━━━ DATA SECTION

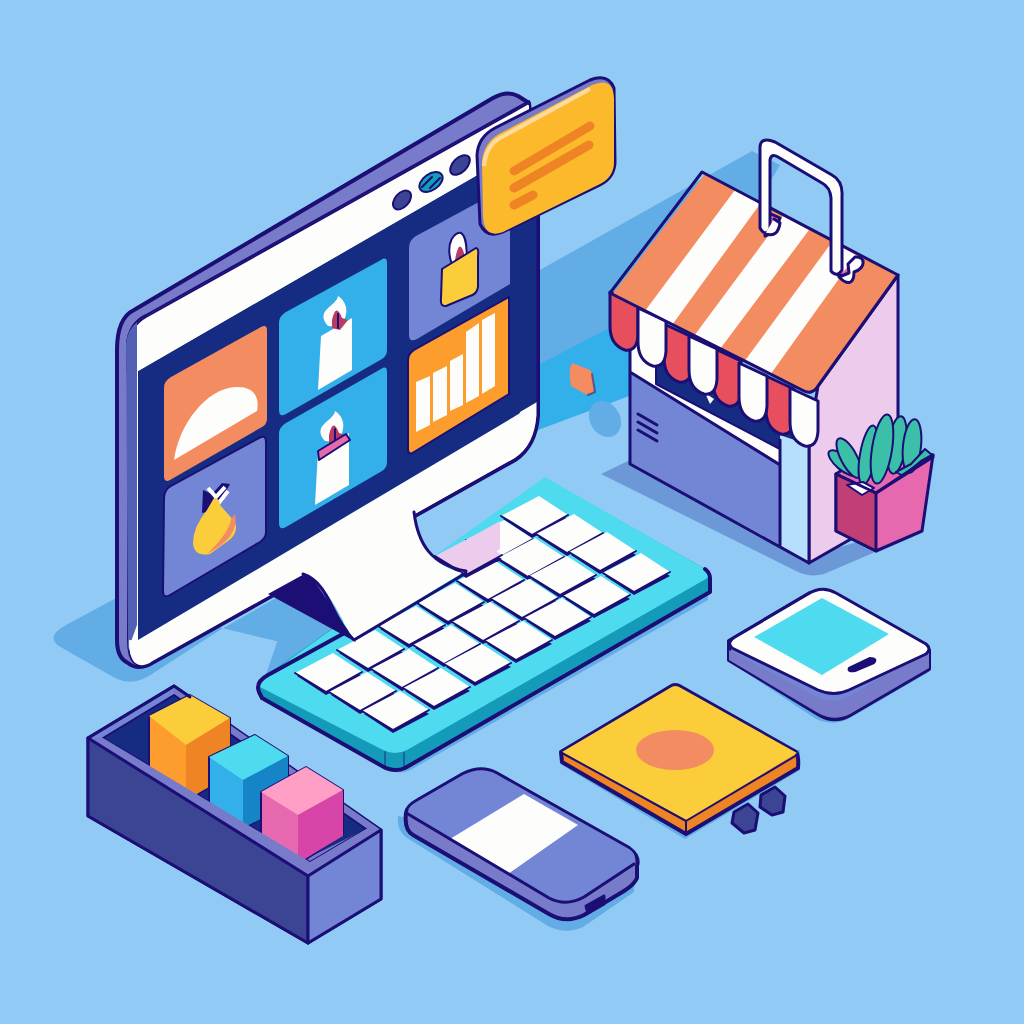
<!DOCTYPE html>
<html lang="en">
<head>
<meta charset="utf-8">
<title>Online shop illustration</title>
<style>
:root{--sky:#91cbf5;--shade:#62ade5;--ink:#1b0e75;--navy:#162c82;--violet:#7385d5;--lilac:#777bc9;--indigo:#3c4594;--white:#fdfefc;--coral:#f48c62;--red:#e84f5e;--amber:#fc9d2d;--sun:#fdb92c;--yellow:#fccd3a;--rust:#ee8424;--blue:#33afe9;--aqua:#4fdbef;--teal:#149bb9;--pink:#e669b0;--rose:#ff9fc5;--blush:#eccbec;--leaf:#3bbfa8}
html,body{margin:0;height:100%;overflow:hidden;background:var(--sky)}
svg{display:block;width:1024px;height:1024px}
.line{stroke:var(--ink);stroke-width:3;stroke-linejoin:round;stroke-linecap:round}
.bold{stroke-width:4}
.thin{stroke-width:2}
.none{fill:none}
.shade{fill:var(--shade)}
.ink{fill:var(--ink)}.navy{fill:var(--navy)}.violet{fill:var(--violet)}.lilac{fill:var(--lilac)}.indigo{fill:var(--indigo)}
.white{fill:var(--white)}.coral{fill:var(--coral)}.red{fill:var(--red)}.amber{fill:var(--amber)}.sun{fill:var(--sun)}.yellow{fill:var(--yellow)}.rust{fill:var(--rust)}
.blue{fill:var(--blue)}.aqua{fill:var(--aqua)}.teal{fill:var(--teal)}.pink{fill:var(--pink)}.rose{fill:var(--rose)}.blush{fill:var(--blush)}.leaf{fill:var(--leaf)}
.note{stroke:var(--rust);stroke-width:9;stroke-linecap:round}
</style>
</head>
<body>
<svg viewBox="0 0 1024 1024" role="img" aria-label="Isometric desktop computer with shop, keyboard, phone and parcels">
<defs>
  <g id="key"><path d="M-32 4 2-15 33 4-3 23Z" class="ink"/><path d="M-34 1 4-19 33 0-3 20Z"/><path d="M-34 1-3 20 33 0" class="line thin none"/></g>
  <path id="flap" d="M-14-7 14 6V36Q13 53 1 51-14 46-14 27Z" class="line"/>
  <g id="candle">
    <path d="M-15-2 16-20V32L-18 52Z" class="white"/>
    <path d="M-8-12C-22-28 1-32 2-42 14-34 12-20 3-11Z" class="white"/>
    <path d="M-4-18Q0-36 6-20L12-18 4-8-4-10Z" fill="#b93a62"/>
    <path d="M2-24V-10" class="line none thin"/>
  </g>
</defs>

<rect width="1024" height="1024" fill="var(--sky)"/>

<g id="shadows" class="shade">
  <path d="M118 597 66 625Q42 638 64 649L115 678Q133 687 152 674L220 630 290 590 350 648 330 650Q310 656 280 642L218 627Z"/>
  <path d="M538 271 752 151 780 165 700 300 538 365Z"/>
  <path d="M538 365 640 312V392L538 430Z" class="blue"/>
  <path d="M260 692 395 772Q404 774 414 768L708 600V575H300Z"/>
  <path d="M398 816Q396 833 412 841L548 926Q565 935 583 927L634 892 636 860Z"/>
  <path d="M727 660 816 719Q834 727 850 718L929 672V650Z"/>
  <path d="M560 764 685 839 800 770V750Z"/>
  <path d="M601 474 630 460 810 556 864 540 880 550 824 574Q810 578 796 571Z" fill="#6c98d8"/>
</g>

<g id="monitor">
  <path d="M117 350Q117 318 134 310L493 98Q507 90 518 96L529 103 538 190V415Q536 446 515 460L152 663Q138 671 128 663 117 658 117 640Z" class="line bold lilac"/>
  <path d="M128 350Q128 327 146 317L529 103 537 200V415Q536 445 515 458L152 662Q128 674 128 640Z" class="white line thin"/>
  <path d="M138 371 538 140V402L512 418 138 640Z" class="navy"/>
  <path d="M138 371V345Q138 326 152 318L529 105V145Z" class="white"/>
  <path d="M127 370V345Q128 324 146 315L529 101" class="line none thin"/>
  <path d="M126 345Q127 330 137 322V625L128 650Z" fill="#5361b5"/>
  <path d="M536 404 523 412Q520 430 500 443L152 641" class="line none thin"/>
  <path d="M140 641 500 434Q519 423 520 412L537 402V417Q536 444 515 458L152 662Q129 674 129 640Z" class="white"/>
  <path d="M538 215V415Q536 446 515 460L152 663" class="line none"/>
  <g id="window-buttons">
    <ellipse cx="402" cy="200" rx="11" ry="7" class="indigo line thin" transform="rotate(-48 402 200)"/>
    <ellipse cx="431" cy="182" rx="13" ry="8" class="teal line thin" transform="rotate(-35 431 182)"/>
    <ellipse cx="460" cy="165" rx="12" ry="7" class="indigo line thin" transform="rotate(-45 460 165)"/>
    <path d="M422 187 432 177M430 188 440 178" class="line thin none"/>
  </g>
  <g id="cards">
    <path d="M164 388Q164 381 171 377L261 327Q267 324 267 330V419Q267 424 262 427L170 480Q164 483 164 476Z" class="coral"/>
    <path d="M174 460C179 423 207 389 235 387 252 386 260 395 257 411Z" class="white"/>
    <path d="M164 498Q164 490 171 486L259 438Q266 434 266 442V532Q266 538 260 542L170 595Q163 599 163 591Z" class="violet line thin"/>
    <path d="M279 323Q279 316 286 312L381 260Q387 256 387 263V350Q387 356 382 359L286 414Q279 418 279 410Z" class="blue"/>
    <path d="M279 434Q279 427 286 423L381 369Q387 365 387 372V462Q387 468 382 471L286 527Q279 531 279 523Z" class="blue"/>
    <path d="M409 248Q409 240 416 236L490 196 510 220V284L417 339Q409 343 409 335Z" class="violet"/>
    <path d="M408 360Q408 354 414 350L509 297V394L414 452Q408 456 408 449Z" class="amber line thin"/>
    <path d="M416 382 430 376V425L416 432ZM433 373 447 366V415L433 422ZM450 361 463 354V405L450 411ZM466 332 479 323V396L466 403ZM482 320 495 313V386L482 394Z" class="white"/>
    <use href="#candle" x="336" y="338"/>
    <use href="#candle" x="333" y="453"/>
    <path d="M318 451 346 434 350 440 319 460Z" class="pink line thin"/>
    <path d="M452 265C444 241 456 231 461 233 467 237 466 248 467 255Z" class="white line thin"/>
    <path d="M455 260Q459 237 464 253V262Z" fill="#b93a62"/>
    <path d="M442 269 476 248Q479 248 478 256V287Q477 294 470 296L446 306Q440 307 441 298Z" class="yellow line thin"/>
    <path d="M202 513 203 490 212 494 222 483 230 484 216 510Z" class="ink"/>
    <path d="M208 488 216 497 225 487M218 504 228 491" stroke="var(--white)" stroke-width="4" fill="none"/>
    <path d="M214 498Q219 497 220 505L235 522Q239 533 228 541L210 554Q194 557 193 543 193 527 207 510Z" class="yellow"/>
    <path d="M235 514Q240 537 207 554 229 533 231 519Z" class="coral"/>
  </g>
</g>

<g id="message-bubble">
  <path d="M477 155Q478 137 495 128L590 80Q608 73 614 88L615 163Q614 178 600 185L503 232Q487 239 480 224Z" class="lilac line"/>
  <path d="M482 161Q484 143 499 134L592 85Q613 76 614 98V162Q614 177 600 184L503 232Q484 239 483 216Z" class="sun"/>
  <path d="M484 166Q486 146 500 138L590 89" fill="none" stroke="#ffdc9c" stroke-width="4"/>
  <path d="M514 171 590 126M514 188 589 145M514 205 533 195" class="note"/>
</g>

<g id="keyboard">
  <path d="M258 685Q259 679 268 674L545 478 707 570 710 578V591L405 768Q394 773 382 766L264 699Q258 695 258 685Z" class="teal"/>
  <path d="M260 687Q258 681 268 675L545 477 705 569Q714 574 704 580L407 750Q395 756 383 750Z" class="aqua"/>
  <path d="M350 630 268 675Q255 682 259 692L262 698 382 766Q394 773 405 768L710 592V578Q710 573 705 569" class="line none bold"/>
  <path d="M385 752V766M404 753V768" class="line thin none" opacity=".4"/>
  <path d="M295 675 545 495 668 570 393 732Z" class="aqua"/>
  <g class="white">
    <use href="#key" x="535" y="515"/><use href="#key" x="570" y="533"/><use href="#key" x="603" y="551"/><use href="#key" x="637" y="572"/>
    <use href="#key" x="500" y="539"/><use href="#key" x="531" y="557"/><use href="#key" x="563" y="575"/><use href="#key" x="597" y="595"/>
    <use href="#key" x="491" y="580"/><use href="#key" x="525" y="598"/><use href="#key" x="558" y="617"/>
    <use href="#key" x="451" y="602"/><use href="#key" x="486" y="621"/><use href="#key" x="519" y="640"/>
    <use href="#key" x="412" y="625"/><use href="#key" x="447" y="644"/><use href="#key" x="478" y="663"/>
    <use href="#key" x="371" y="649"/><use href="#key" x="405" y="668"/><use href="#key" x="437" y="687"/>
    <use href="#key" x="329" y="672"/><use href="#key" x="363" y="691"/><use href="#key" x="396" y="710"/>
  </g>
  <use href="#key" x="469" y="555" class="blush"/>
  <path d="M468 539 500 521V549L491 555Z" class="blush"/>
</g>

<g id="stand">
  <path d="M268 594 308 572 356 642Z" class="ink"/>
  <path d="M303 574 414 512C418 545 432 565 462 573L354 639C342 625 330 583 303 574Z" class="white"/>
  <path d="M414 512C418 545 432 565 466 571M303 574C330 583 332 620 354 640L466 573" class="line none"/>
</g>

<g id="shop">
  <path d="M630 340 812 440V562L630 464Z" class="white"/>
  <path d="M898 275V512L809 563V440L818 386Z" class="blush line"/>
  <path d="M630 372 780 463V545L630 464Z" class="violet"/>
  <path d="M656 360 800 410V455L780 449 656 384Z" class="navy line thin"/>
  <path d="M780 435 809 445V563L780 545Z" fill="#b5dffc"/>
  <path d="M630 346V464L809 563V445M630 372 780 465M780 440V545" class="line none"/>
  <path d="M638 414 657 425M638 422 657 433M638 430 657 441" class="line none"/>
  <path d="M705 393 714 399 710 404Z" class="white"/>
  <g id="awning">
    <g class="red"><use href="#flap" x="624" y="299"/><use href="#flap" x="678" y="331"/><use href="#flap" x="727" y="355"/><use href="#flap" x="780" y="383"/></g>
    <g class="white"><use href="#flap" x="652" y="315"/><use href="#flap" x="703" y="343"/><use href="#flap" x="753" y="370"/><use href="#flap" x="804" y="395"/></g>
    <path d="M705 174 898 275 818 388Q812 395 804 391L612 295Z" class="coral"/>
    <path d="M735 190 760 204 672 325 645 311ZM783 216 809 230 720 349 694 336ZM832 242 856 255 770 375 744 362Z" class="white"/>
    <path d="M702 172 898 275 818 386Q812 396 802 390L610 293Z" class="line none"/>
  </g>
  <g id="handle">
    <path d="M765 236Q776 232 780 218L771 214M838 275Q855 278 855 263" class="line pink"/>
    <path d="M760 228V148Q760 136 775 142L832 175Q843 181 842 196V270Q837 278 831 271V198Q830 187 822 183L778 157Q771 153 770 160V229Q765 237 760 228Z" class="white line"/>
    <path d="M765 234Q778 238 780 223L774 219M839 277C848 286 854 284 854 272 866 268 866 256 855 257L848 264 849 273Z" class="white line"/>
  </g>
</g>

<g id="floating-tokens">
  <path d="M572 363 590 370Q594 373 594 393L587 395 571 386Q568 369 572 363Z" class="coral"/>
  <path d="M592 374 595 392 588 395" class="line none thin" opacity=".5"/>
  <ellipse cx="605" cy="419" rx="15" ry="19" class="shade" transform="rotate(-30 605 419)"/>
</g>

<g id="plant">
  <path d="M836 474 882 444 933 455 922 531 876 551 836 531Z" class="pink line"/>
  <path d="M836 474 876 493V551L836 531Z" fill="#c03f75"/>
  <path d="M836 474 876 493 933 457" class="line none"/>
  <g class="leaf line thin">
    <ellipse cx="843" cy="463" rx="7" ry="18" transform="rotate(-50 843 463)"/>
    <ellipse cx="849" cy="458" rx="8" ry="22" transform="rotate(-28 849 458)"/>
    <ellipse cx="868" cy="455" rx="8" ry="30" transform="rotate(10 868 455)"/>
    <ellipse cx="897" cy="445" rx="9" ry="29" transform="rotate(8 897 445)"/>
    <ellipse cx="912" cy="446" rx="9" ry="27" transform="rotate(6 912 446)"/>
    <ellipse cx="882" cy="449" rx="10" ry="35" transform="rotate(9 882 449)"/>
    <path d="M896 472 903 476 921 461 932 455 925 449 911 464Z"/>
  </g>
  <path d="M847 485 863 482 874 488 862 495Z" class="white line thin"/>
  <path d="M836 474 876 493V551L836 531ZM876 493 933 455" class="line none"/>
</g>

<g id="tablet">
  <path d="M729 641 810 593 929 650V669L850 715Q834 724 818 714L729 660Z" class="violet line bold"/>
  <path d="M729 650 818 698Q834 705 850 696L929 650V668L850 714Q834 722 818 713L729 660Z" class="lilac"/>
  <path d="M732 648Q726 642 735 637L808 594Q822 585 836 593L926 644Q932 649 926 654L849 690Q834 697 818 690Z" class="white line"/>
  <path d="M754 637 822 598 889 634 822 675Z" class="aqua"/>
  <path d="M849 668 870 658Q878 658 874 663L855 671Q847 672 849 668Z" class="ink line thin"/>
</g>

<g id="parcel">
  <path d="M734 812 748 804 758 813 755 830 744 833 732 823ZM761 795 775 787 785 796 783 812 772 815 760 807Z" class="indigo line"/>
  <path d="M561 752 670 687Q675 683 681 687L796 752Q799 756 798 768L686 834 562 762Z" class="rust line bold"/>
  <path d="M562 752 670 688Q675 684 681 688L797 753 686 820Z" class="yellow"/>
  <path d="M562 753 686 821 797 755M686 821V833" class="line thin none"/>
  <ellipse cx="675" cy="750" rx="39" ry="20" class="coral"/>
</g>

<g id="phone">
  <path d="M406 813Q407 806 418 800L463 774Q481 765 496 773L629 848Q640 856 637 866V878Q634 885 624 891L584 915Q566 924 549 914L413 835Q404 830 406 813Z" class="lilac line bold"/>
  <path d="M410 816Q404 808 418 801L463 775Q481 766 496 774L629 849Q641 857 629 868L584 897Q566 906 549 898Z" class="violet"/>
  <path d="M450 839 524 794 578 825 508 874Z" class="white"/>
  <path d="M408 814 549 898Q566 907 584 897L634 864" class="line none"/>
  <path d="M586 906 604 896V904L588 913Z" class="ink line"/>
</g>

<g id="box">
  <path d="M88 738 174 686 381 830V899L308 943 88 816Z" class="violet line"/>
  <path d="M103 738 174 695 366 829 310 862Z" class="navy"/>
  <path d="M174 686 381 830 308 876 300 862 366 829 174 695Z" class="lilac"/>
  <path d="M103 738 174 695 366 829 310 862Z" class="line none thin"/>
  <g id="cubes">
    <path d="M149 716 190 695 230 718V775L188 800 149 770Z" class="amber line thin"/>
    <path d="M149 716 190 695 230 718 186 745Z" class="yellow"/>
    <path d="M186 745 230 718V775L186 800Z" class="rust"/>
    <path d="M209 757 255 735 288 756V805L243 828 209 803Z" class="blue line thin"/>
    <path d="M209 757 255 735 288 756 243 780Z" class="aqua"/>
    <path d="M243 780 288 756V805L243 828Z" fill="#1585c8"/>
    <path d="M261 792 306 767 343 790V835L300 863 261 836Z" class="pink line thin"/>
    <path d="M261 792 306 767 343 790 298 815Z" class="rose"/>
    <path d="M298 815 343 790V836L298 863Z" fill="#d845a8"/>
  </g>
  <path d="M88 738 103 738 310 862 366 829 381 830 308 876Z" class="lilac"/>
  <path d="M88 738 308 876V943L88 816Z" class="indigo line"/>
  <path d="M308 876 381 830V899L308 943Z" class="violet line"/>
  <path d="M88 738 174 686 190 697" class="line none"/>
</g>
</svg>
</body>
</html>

━━━━━━
━━━ DATA SECTION

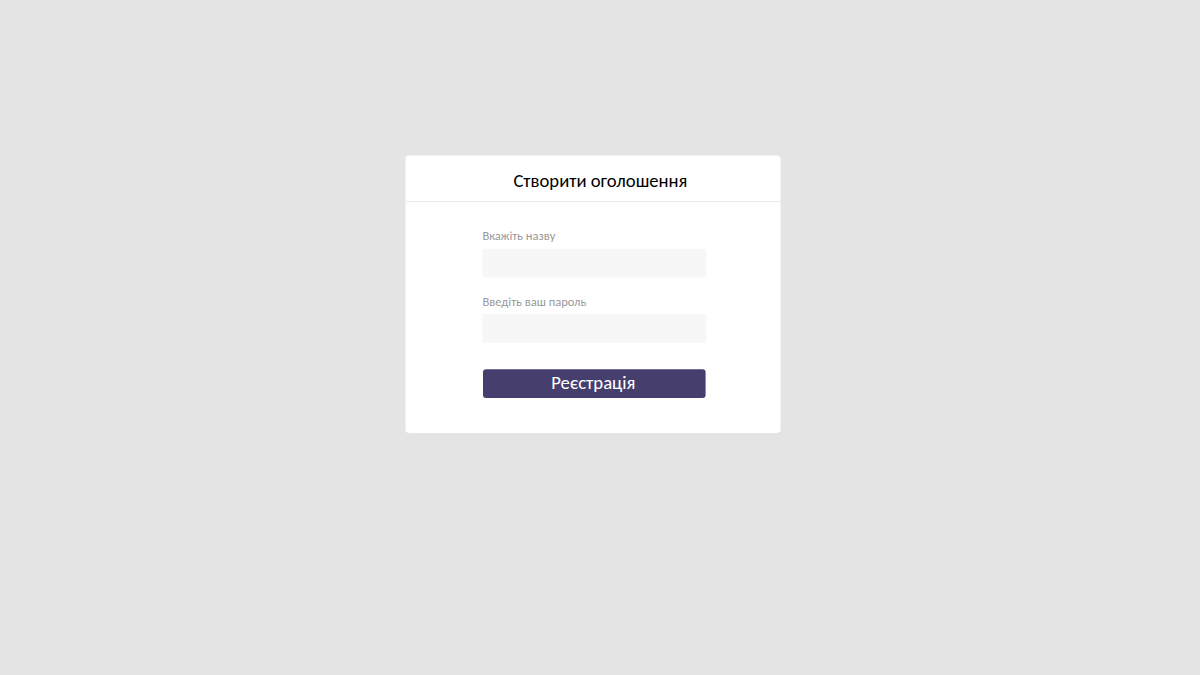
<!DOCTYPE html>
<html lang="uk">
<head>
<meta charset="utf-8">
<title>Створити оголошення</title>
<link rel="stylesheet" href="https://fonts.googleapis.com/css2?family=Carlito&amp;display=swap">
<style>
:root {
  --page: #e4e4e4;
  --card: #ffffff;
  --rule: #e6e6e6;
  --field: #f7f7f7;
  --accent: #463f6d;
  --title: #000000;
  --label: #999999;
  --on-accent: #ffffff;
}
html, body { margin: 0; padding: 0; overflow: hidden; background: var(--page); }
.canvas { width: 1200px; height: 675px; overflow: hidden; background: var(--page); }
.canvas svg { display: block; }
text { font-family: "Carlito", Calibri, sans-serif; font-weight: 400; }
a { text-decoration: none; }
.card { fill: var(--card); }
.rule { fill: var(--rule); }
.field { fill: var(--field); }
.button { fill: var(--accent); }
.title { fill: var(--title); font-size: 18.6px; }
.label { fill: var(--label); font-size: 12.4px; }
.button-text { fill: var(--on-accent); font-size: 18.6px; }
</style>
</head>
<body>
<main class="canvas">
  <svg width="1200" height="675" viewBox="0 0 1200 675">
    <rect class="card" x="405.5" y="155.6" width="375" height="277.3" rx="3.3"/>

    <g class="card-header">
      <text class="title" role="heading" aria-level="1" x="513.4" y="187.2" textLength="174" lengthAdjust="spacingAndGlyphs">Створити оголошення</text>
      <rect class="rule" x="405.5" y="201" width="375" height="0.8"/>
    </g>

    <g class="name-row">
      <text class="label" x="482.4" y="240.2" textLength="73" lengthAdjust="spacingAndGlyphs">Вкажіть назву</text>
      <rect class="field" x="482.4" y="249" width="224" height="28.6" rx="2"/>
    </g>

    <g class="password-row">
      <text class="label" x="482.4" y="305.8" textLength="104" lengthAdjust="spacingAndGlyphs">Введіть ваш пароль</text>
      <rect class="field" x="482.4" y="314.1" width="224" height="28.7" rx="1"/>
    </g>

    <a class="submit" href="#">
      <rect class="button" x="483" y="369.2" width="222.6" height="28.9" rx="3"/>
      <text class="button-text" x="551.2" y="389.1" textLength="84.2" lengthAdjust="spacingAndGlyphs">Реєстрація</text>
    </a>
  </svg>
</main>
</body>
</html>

━━━━━━

[TASK TO CARRY OUT] Whenever the word "root" shows up in a line of the entries, list that line.

[EXERCISE RESPONSE]
:root{--sky:#91cbf5;--shade:#62ade5;--ink:#1b0e75;--navy:#162c82;--violet:#7385d5;--lilac:#777bc9;--indigo:#3c4594;--white:#fdfefc;--coral:#f48c62;--red:#e84f5e;--amber:#fc9d2d;--sun:#fdb92c;--yellow:#fccd3a;--rust:#ee8424;--blue:#33afe9;--aqua:#4fdbef;--teal:#149bb9;--pink:#e669b0;--rose:#ff9fc5;--blush:#eccbec;--leaf:#3bbfa8}
:root {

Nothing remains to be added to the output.